[Saved data entries]
###

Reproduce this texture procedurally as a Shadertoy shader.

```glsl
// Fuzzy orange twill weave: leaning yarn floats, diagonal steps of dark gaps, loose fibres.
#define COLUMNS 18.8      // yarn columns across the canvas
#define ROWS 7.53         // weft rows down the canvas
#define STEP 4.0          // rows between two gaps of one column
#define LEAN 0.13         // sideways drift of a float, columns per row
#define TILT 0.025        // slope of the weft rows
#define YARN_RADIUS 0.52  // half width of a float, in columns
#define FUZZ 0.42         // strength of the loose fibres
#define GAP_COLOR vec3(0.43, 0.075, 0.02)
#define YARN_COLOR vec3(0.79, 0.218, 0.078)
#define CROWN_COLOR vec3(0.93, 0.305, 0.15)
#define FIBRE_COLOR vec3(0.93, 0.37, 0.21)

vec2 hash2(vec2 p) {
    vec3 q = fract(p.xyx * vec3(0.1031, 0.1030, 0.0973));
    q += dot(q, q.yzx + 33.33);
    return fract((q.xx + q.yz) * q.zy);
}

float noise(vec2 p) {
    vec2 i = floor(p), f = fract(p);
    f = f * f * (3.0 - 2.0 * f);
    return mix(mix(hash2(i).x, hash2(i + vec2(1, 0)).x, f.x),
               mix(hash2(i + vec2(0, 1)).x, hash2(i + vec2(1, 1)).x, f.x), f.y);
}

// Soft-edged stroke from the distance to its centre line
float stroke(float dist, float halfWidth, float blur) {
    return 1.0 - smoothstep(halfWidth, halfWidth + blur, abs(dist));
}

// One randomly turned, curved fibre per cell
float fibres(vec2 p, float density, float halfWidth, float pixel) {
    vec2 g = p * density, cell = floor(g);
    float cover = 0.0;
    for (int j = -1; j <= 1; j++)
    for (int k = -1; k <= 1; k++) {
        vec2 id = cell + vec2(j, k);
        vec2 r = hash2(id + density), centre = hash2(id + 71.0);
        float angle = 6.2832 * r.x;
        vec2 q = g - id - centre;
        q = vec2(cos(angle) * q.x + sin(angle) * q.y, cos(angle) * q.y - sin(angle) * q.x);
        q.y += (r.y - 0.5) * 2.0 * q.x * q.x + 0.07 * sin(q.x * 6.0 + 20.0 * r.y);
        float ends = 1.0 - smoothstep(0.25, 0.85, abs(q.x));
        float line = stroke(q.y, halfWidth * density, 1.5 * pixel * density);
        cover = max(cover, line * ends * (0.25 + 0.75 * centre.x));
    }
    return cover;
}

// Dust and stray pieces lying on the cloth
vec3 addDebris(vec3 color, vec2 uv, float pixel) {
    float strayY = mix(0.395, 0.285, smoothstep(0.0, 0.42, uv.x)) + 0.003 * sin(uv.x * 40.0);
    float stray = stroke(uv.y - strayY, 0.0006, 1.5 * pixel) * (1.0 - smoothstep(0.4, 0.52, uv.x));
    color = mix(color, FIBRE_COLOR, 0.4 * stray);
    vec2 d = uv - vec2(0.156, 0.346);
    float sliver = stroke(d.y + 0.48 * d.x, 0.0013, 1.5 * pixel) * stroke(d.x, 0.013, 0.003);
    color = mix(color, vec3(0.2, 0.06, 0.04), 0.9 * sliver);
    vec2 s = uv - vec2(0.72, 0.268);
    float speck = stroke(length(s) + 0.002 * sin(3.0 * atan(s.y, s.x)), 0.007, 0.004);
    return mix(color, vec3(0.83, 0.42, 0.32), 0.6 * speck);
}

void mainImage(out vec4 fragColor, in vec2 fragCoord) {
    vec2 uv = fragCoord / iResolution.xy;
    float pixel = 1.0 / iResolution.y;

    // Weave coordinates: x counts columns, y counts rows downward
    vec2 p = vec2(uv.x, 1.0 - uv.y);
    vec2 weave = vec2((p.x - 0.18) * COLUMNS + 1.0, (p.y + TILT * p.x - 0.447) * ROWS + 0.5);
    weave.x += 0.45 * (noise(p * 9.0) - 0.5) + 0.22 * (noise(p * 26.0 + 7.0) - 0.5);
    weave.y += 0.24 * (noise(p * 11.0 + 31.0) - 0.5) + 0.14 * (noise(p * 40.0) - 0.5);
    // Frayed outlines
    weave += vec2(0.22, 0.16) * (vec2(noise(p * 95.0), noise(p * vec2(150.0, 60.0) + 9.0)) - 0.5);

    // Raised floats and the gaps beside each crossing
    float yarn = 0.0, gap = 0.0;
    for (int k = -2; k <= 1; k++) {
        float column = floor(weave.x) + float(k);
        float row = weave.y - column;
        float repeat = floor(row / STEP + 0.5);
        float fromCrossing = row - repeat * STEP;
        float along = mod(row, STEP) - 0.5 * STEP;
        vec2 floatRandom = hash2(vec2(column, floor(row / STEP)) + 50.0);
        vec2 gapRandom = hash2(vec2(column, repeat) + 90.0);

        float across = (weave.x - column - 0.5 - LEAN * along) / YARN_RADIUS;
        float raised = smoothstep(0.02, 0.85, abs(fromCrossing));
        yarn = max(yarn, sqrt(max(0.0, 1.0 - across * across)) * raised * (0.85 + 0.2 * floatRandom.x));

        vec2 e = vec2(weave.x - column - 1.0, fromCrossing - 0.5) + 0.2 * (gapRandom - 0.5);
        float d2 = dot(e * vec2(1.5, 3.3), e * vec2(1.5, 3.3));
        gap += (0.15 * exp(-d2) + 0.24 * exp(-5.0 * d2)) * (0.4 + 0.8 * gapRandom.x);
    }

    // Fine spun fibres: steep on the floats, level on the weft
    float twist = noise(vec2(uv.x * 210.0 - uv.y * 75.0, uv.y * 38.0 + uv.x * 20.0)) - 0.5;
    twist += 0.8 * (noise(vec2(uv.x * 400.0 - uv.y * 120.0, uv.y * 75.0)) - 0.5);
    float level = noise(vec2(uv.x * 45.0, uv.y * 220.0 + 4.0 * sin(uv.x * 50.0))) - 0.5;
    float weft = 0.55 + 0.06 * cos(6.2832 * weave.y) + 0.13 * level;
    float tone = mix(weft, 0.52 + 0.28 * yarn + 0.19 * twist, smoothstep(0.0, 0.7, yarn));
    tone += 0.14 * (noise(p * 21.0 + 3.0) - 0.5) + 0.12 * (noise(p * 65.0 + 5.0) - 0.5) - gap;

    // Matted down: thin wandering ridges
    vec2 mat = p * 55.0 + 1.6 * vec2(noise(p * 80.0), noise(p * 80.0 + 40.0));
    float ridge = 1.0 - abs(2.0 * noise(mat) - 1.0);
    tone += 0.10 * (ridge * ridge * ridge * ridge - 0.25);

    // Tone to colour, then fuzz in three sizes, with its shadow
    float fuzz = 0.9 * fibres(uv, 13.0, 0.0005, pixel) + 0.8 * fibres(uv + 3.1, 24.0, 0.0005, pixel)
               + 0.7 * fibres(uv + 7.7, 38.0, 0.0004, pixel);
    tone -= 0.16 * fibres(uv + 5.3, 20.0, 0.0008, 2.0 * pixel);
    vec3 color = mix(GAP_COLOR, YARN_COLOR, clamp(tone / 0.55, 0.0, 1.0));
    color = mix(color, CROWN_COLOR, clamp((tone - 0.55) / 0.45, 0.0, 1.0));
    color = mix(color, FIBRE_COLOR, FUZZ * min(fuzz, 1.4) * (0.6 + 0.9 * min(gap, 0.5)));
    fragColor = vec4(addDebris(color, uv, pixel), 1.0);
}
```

###

__Exercise objective__: Down to the last line, repeat the data exactly.

__Exercise answer__:
Reproduce this texture procedurally as a Shadertoy shader.

```glsl
// Fuzzy orange twill weave: leaning yarn floats, diagonal steps of dark gaps, loose fibres.
#define COLUMNS 18.8      // yarn columns across the canvas
#define ROWS 7.53         // weft rows down the canvas
#define STEP 4.0          // rows between two gaps of one column
#define LEAN 0.13         // sideways drift of a float, columns per row
#define TILT 0.025        // slope of the weft rows
#define YARN_RADIUS 0.52  // half width of a float, in columns
#define FUZZ 0.42         // strength of the loose fibres
#define GAP_COLOR vec3(0.43, 0.075, 0.02)
#define YARN_COLOR vec3(0.79, 0.218, 0.078)
#define CROWN_COLOR vec3(0.93, 0.305, 0.15)
#define FIBRE_COLOR vec3(0.93, 0.37, 0.21)

vec2 hash2(vec2 p) {
    vec3 q = fract(p.xyx * vec3(0.1031, 0.1030, 0.0973));
    q += dot(q, q.yzx + 33.33);
    return fract((q.xx + q.yz) * q.zy);
}

float noise(vec2 p) {
    vec2 i = floor(p), f = fract(p);
    f = f * f * (3.0 - 2.0 * f);
    return mix(mix(hash2(i).x, hash2(i + vec2(1, 0)).x, f.x),
               mix(hash2(i + vec2(0, 1)).x, hash2(i + vec2(1, 1)).x, f.x), f.y);
}

// Soft-edged stroke from the distance to its centre line
float stroke(float dist, float halfWidth, float blur) {
    return 1.0 - smoothstep(halfWidth, halfWidth + blur, abs(dist));
}

// One randomly turned, curved fibre per cell
float fibres(vec2 p, float density, float halfWidth, float pixel) {
    vec2 g = p * density, cell = floor(g);
    float cover = 0.0;
    for (int j = -1; j <= 1; j++)
    for (int k = -1; k <= 1; k++) {
        vec2 id = cell + vec2(j, k);
        vec2 r = hash2(id + density), centre = hash2(id + 71.0);
        float angle = 6.2832 * r.x;
        vec2 q = g - id - centre;
        q = vec2(cos(angle) * q.x + sin(angle) * q.y, cos(angle) * q.y - sin(angle) * q.x);
        q.y += (r.y - 0.5) * 2.0 * q.x * q.x + 0.07 * sin(q.x * 6.0 + 20.0 * r.y);
        float ends = 1.0 - smoothstep(0.25, 0.85, abs(q.x));
        float line = stroke(q.y, halfWidth * density, 1.5 * pixel * density);
        cover = max(cover, line * ends * (0.25 + 0.75 * centre.x));
    }
    return cover;
}

// Dust and stray pieces lying on the cloth
vec3 addDebris(vec3 color, vec2 uv, float pixel) {
    float strayY = mix(0.395, 0.285, smoothstep(0.0, 0.42, uv.x)) + 0.003 * sin(uv.x * 40.0);
    float stray = stroke(uv.y - strayY, 0.0006, 1.5 * pixel) * (1.0 - smoothstep(0.4, 0.52, uv.x));
    color = mix(color, FIBRE_COLOR, 0.4 * stray);
    vec2 d = uv - vec2(0.156, 0.346);
    float sliver = stroke(d.y + 0.48 * d.x, 0.0013, 1.5 * pixel) * stroke(d.x, 0.013, 0.003);
    color = mix(color, vec3(0.2, 0.06, 0.04), 0.9 * sliver);
    vec2 s = uv - vec2(0.72, 0.268);
    float speck = stroke(length(s) + 0.002 * sin(3.0 * atan(s.y, s.x)), 0.007, 0.004);
    return mix(color, vec3(0.83, 0.42, 0.32), 0.6 * speck);
}

void mainImage(out vec4 fragColor, in vec2 fragCoord) {
    vec2 uv = fragCoord / iResolution.xy;
    float pixel = 1.0 / iResolution.y;

    // Weave coordinates: x counts columns, y counts rows downward
    vec2 p = vec2(uv.x, 1.0 - uv.y);
    vec2 weave = vec2((p.x - 0.18) * COLUMNS + 1.0, (p.y + TILT * p.x - 0.447) * ROWS + 0.5);
    weave.x += 0.45 * (noise(p * 9.0) - 0.5) + 0.22 * (noise(p * 26.0 + 7.0) - 0.5);
    weave.y += 0.24 * (noise(p * 11.0 + 31.0) - 0.5) + 0.14 * (noise(p * 40.0) - 0.5);
    // Frayed outlines
    weave += vec2(0.22, 0.16) * (vec2(noise(p * 95.0), noise(p * vec2(150.0, 60.0) + 9.0)) - 0.5);

    // Raised floats and the gaps beside each crossing
    float yarn = 0.0, gap = 0.0;
    for (int k = -2; k <= 1; k++) {
        float column = floor(weave.x) + float(k);
        float row = weave.y - column;
        float repeat = floor(row / STEP + 0.5);
        float fromCrossing = row - repeat * STEP;
        float along = mod(row, STEP) - 0.5 * STEP;
        vec2 floatRandom = hash2(vec2(column, floor(row / STEP)) + 50.0);
        vec2 gapRandom = hash2(vec2(column, repeat) + 90.0);

        float across = (weave.x - column - 0.5 - LEAN * along) / YARN_RADIUS;
        float raised = smoothstep(0.02, 0.85, abs(fromCrossing));
        yarn = max(yarn, sqrt(max(0.0, 1.0 - across * across)) * raised * (0.85 + 0.2 * floatRandom.x));

        vec2 e = vec2(weave.x - column - 1.0, fromCrossing - 0.5) + 0.2 * (gapRandom - 0.5);
        float d2 = dot(e * vec2(1.5, 3.3), e * vec2(1.5, 3.3));
        gap += (0.15 * exp(-d2) + 0.24 * exp(-5.0 * d2)) * (0.4 + 0.8 * gapRandom.x);
    }

    // Fine spun fibres: steep on the floats, level on the weft
    float twist = noise(vec2(uv.x * 210.0 - uv.y * 75.0, uv.y * 38.0 + uv.x * 20.0)) - 0.5;
    twist += 0.8 * (noise(vec2(uv.x * 400.0 - uv.y * 120.0, uv.y * 75.0)) - 0.5);
    float level = noise(vec2(uv.x * 45.0, uv.y * 220.0 + 4.0 * sin(uv.x * 50.0))) - 0.5;
    float weft = 0.55 + 0.06 * cos(6.2832 * weave.y) + 0.13 * level;
    float tone = mix(weft, 0.52 + 0.28 * yarn + 0.19 * twist, smoothstep(0.0, 0.7, yarn));
    tone += 0.14 * (noise(p * 21.0 + 3.0) - 0.5) + 0.12 * (noise(p * 65.0 + 5.0) - 0.5) - gap;

    // Matted down: thin wandering ridges
    vec2 mat = p * 55.0 + 1.6 * vec2(noise(p * 80.0), noise(p * 80.0 + 40.0));
    float ridge = 1.0 - abs(2.0 * noise(mat) - 1.0);
    tone += 0.10 * (ridge * ridge * ridge * ridge - 0.25);

    // Tone to colour, then fuzz in three sizes, with its shadow
    float fuzz = 0.9 * fibres(uv, 13.0, 0.0005, pixel) + 0.8 * fibres(uv + 3.1, 24.0, 0.0005, pixel)
               + 0.7 * fibres(uv + 7.7, 38.0, 0.0004, pixel);
    tone -= 0.16 * fibres(uv + 5.3, 20.0, 0.0008, 2.0 * pixel);
    vec3 color = mix(GAP_COLOR, YARN_COLOR, clamp(tone / 0.55, 0.0, 1.0));
    color = mix(color, CROWN_COLOR, clamp((tone - 0.55) / 0.45, 0.0, 1.0));
    color = mix(color, FIBRE_COLOR, FUZZ * min(fuzz, 1.4) * (0.6 + 0.9 * min(gap, 0.5)));
    fragColor = vec4(addDebris(color, uv, pixel), 1.0);
}
```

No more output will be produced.